Keep every word of the entries and print them exactly; the pictures stay out.

_ _ _ _ _ _ _

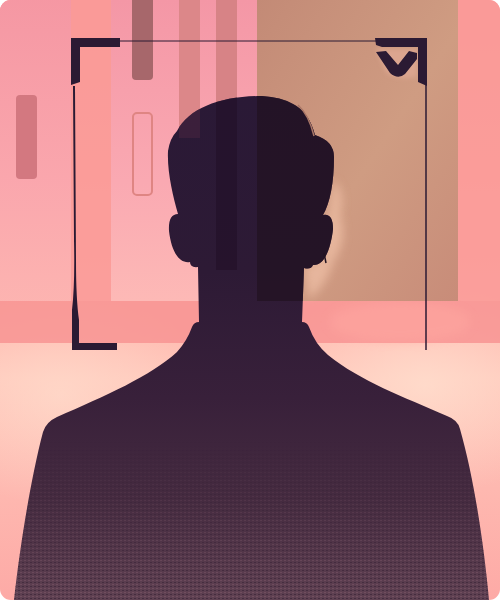
<!DOCTYPE html>
<html lang="en">
<head>
<meta charset="utf-8">
<title>Silhouette in a scan frame</title>
<style>
:root {
  --paper: #ffffff;
  --coral: #fb9a98;
  --coral-deep: #f28f90;
  --pink: #f9a3ae;
  --blush: #fdbcb4;
  --peach: #ffd2c3;
  --tan: #c78c78;
  --tan-light: #cf9c82;
  --bar: #b96b6b;
  --ink: #2b1a33;
  --plum: #38203a;
  --plum-light: #5f4152;
  --head: #2a1936;
  --shade: #211220;
}
html, body { margin: 0; background: var(--paper); overflow: hidden; }
.poster { display: block; width: 500px; height: 600px; }
.frame-line { fill: none; stroke: var(--ink); }
.bracket { fill: var(--ink); }
</style>
</head>
<body>
<svg class="poster" viewBox="0 0 500 600" role="img" aria-label="Dark silhouette of a man from the shoulders up inside a scan frame, on pink panels">
  <defs>
    <clipPath id="card"><rect width="500" height="600" rx="11"/></clipPath>
    <linearGradient id="sky" x1="0" y1="0" x2="0" y2="1">
      <stop offset="0" stop-color="var(--coral)"/>
      <stop offset=".55" stop-color="#ffb9b0"/>
      <stop offset=".63" stop-color="#ffc6ba"/>
      <stop offset="1" stop-color="#fdaaa6"/>
    </linearGradient>
    <radialGradient id="glow">
      <stop offset="0" stop-color="#ffdfce"/>
      <stop offset="1" stop-color="#ffdfce" stop-opacity="0"/>
    </radialGradient>
    <linearGradient id="pink-panel" x1="0" y1="0" x2="0" y2="1">
      <stop offset="0" stop-color="#f497a6"/>
      <stop offset=".6" stop-color="#faa9b2"/>
      <stop offset="1" stop-color="#fdb9b6"/>
    </linearGradient>
    <linearGradient id="tan-panel" x1="0" y1="0" x2="1" y2="1">
      <stop offset="0" stop-color="#c38a76"/>
      <stop offset=".55" stop-color="var(--tan-light)"/>
      <stop offset="1" stop-color="#c88c79"/>
    </linearGradient>
    <linearGradient id="body-tone" gradientUnits="userSpaceOnUse" x1="0" y1="95" x2="0" y2="600">
      <stop offset="0" stop-color="var(--head)"/>
      <stop offset=".35" stop-color="#2d1a35"/>
      <stop offset=".6" stop-color="var(--plum)"/>
      <stop offset=".8" stop-color="#452b40"/>
      <stop offset="1" stop-color="var(--plum-light)"/>
    </linearGradient>
    <pattern id="grain" width="4" height="4" patternUnits="userSpaceOnUse">
      <rect width="2" height="1" fill="#8b6273"/>
      <rect x="2" y="2" width="2" height="1" fill="#27152a"/>
    </pattern>
    <linearGradient id="grain-fade" x1="0" y1="0" x2="0" y2="1">
      <stop offset="0" stop-color="#000"/>
      <stop offset="1" stop-color="#fff"/>
    </linearGradient>
    <mask id="grain-mask"><rect y="440" width="500" height="160" fill="url(#grain-fade)"/></mask>
    <filter id="soft" x="-50%" y="-50%" width="200%" height="200%"><feGaussianBlur stdDeviation="5"/></filter>
    <filter id="edge" x="-20%" y="-20%" width="140%" height="140%"><feGaussianBlur stdDeviation="2"/></filter>
    <path id="man" d="M14 600 C20 545 31 478 43 432 Q46 422 57 417 C105 396 151 376 177 352 Q187 341 192 327 Q194 322 199 322 L198 267 Q190 268 190 262 C178 264 171 249 169 231 Q168 214 178 214 C173 196 167 172 168 151 Q170 138 177 131 C189 108 221 96 262 96 Q281 97 293 104 Q309 112 315 135 Q334 141 334 157 C334 183 330 203 323 215 Q333 213 333 229 C331 247 325 266 313 265 Q311 270 304 268 L302 322 Q307 322 309 327 Q315 344 328 355 C360 381 404 397 447 416 Q458 420 460 429 C474 478 484 545 489 600 Z"/>
    <clipPath id="man-clip"><use href="#man"/></clipPath>
  </defs>

  <g clip-path="url(#card)">
    <g id="background">
      <rect width="500" height="600" fill="url(#sky)"/>
      <ellipse cx="60" cy="395" rx="150" ry="110" fill="url(#glow)" opacity=".65"/>
      <ellipse cx="425" cy="385" rx="160" ry="110" fill="url(#glow)" opacity=".8"/>
      <rect width="500" height="343" fill="var(--coral)" opacity=".85"/>
      <rect y="301" width="500" height="42" fill="var(--coral-deep)" opacity=".3"/>
      <ellipse cx="400" cy="322" rx="70" ry="20" fill="#ffa7a0" opacity=".5" filter="url(#soft)"/>
    </g>

    <g id="panels">
      <rect width="71" height="301" fill="url(#pink-panel)" opacity=".8"/>
      <rect x="111" width="146" height="301" fill="url(#pink-panel)"/>
      <rect x="257" width="201" height="301" fill="url(#tan-panel)"/>
      <path d="M333 180 Q346 190 340 215 Q349 240 333 262 Q327 285 309 299 L304 268 L322 258 Z" fill="#efbfa6" opacity=".75" filter="url(#soft)"/>
    </g>

    <g id="bars">
      <rect x="16" y="95" width="21" height="84" rx="4" fill="#d37880"/>
      <path d="M132 0H153V76Q153 80 149 80H136Q132 80 132 76Z" fill="#a7676b"/>
      <rect x="133" y="113" width="19" height="82" rx="4" fill="none" stroke="#df8583" stroke-width="2"/>
      <rect x="179" width="21" height="138" fill="#dc8789"/>
      <rect x="216" width="21" height="270" fill="#d78386"/>
    </g>

    <g id="figure">
      <use href="#man" fill="url(#body-tone)"/>
      <g clip-path="url(#man-clip)">
        <rect x="257" y="90" width="201" height="211" fill="var(--shade)" opacity=".7"/>
        <rect x="179" y="90" width="21" height="48" fill="#4a2540" opacity=".55"/>
        <rect x="216" y="90" width="21" height="180" fill="#221028" opacity=".65"/>
        <rect y="440" width="500" height="160" fill="url(#grain)" mask="url(#grain-mask)" opacity=".45"/>
      </g>
      <path d="M298 105 Q309 115 314 136" fill="none" stroke="#a87566" stroke-width="1.5"/>
      <path d="M324 253 L326 263" stroke="var(--shade)" stroke-width="1.5"/>
    </g>

    <g id="scan-frame">
      <path class="frame-line" d="M120 41H376" stroke-width="1"/>
      <path class="bracket" d="M73 86H75L76 260Q76 300 79 320V343H117V350H72V310Q75 285 74 240Z"/>
      <path class="frame-line" d="M426 85V350" stroke-width="1.5"/>
      <path class="bracket" d="M71 38H120V47H80V82L71 85Z"/>
      <path d="M376 49H417V76Q400 82 386 72Z" fill="#dba58f" filter="url(#edge)"/>
      <path class="bracket" d="M375 38H427V86L418 82V47H382L376 45Z"/>
      <path class="bracket" d="M376 52L386 51L398 65L409 51L417 53V59L405 74Q398 80 390 73Z"/>
    </g>
  </g>
</svg>
</body>
</html>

_ _ _ _ _ _ _

* Task solution:
<!DOCTYPE html>
<html lang="en">
<head>
<meta charset="utf-8">
<title>Silhouette in a scan frame</title>
<style>
:root {
  --paper: #ffffff;
  --coral: #fb9a98;
  --coral-deep: #f28f90;
  --pink: #f9a3ae;
  --blush: #fdbcb4;
  --peach: #ffd2c3;
  --tan: #c78c78;
  --tan-light: #cf9c82;
  --bar: #b96b6b;
  --ink: #2b1a33;
  --plum: #38203a;
  --plum-light: #5f4152;
  --head: #2a1936;
  --shade: #211220;
}
html, body { margin: 0; background: var(--paper); overflow: hidden; }
.poster { display: block; width: 500px; height: 600px; }
.frame-line { fill: none; stroke: var(--ink); }
.bracket { fill: var(--ink); }
</style>
</head>
<body>
<svg class="poster" viewBox="0 0 500 600" role="img" aria-label="Dark silhouette of a man from the shoulders up inside a scan frame, on pink panels">
  <defs>
    <clipPath id="card"><rect width="500" height="600" rx="11"/></clipPath>
    <linearGradient id="sky" x1="0" y1="0" x2="0" y2="1">
      <stop offset="0" stop-color="var(--coral)"/>
      <stop offset=".55" stop-color="#ffb9b0"/>
      <stop offset=".63" stop-color="#ffc6ba"/>
      <stop offset="1" stop-color="#fdaaa6"/>
    </linearGradient>
    <radialGradient id="glow">
      <stop offset="0" stop-color="#ffdfce"/>
      <stop offset="1" stop-color="#ffdfce" stop-opacity="0"/>
    </radialGradient>
    <linearGradient id="pink-panel" x1="0" y1="0" x2="0" y2="1">
      <stop offset="0" stop-color="#f497a6"/>
      <stop offset=".6" stop-color="#faa9b2"/>
      <stop offset="1" stop-color="#fdb9b6"/>
    </linearGradient>
    <linearGradient id="tan-panel" x1="0" y1="0" x2="1" y2="1">
      <stop offset="0" stop-color="#c38a76"/>
      <stop offset=".55" stop-color="var(--tan-light)"/>
      <stop offset="1" stop-color="#c88c79"/>
    </linearGradient>
    <linearGradient id="body-tone" gradientUnits="userSpaceOnUse" x1="0" y1="95" x2="0" y2="600">
      <stop offset="0" stop-color="var(--head)"/>
      <stop offset=".35" stop-color="#2d1a35"/>
      <stop offset=".6" stop-color="var(--plum)"/>
      <stop offset=".8" stop-color="#452b40"/>
      <stop offset="1" stop-color="var(--plum-light)"/>
    </linearGradient>
    <pattern id="grain" width="4" height="4" patternUnits="userSpaceOnUse">
      <rect width="2" height="1" fill="#8b6273"/>
      <rect x="2" y="2" width="2" height="1" fill="#27152a"/>
    </pattern>
    <linearGradient id="grain-fade" x1="0" y1="0" x2="0" y2="1">
      <stop offset="0" stop-color="#000"/>
      <stop offset="1" stop-color="#fff"/>
    </linearGradient>
    <mask id="grain-mask"><rect y="440" width="500" height="160" fill="url(#grain-fade)"/></mask>
    <filter id="soft" x="-50%" y="-50%" width="200%" height="200%"><feGaussianBlur stdDeviation="5"/></filter>
    <filter id="edge" x="-20%" y="-20%" width="140%" height="140%"><feGaussianBlur stdDeviation="2"/></filter>
    <path id="man" d="M14 600 C20 545 31 478 43 432 Q46 422 57 417 C105 396 151 376 177 352 Q187 341 192 327 Q194 322 199 322 L198 267 Q190 268 190 262 C178 264 171 249 169 231 Q168 214 178 214 C173 196 167 172 168 151 Q170 138 177 131 C189 108 221 96 262 96 Q281 97 293 104 Q309 112 315 135 Q334 141 334 157 C334 183 330 203 323 215 Q333 213 333 229 C331 247 325 266 313 265 Q311 270 304 268 L302 322 Q307 322 309 327 Q315 344 328 355 C360 381 404 397 447 416 Q458 420 460 429 C474 478 484 545 489 600 Z"/>
    <clipPath id="man-clip"><use href="#man"/></clipPath>
  </defs>

  <g clip-path="url(#card)">
    <g id="background">
      <rect width="500" height="600" fill="url(#sky)"/>
      <ellipse cx="60" cy="395" rx="150" ry="110" fill="url(#glow)" opacity=".65"/>
      <ellipse cx="425" cy="385" rx="160" ry="110" fill="url(#glow)" opacity=".8"/>
      <rect width="500" height="343" fill="var(--coral)" opacity=".85"/>
      <rect y="301" width="500" height="42" fill="var(--coral-deep)" opacity=".3"/>
      <ellipse cx="400" cy="322" rx="70" ry="20" fill="#ffa7a0" opacity=".5" filter="url(#soft)"/>
    </g>

    <g id="panels">
      <rect width="71" height="301" fill="url(#pink-panel)" opacity=".8"/>
      <rect x="111" width="146" height="301" fill="url(#pink-panel)"/>
      <rect x="257" width="201" height="301" fill="url(#tan-panel)"/>
      <path d="M333 180 Q346 190 340 215 Q349 240 333 262 Q327 285 309 299 L304 268 L322 258 Z" fill="#efbfa6" opacity=".75" filter="url(#soft)"/>
    </g>

    <g id="bars">
      <rect x="16" y="95" width="21" height="84" rx="4" fill="#d37880"/>
      <path d="M132 0H153V76Q153 80 149 80H136Q132 80 132 76Z" fill="#a7676b"/>
      <rect x="133" y="113" width="19" height="82" rx="4" fill="none" stroke="#df8583" stroke-width="2"/>
      <rect x="179" width="21" height="138" fill="#dc8789"/>
      <rect x="216" width="21" height="270" fill="#d78386"/>
    </g>

    <g id="figure">
      <use href="#man" fill="url(#body-tone)"/>
      <g clip-path="url(#man-clip)">
        <rect x="257" y="90" width="201" height="211" fill="var(--shade)" opacity=".7"/>
        <rect x="179" y="90" width="21" height="48" fill="#4a2540" opacity=".55"/>
        <rect x="216" y="90" width="21" height="180" fill="#221028" opacity=".65"/>
        <rect y="440" width="500" height="160" fill="url(#grain)" mask="url(#grain-mask)" opacity=".45"/>
      </g>
      <path d="M298 105 Q309 115 314 136" fill="none" stroke="#a87566" stroke-width="1.5"/>
      <path d="M324 253 L326 263" stroke="var(--shade)" stroke-width="1.5"/>
    </g>

    <g id="scan-frame">
      <path class="frame-line" d="M120 41H376" stroke-width="1"/>
      <path class="bracket" d="M73 86H75L76 260Q76 300 79 320V343H117V350H72V310Q75 285 74 240Z"/>
      <path class="frame-line" d="M426 85V350" stroke-width="1.5"/>
      <path class="bracket" d="M71 38H120V47H80V82L71 85Z"/>
      <path d="M376 49H417V76Q400 82 386 72Z" fill="#dba58f" filter="url(#edge)"/>
      <path class="bracket" d="M375 38H427V86L418 82V47H382L376 45Z"/>
      <path class="bracket" d="M376 52L386 51L398 65L409 51L417 53V59L405 74Q398 80 390 73Z"/>
    </g>
  </g>
</svg>
</body>
</html>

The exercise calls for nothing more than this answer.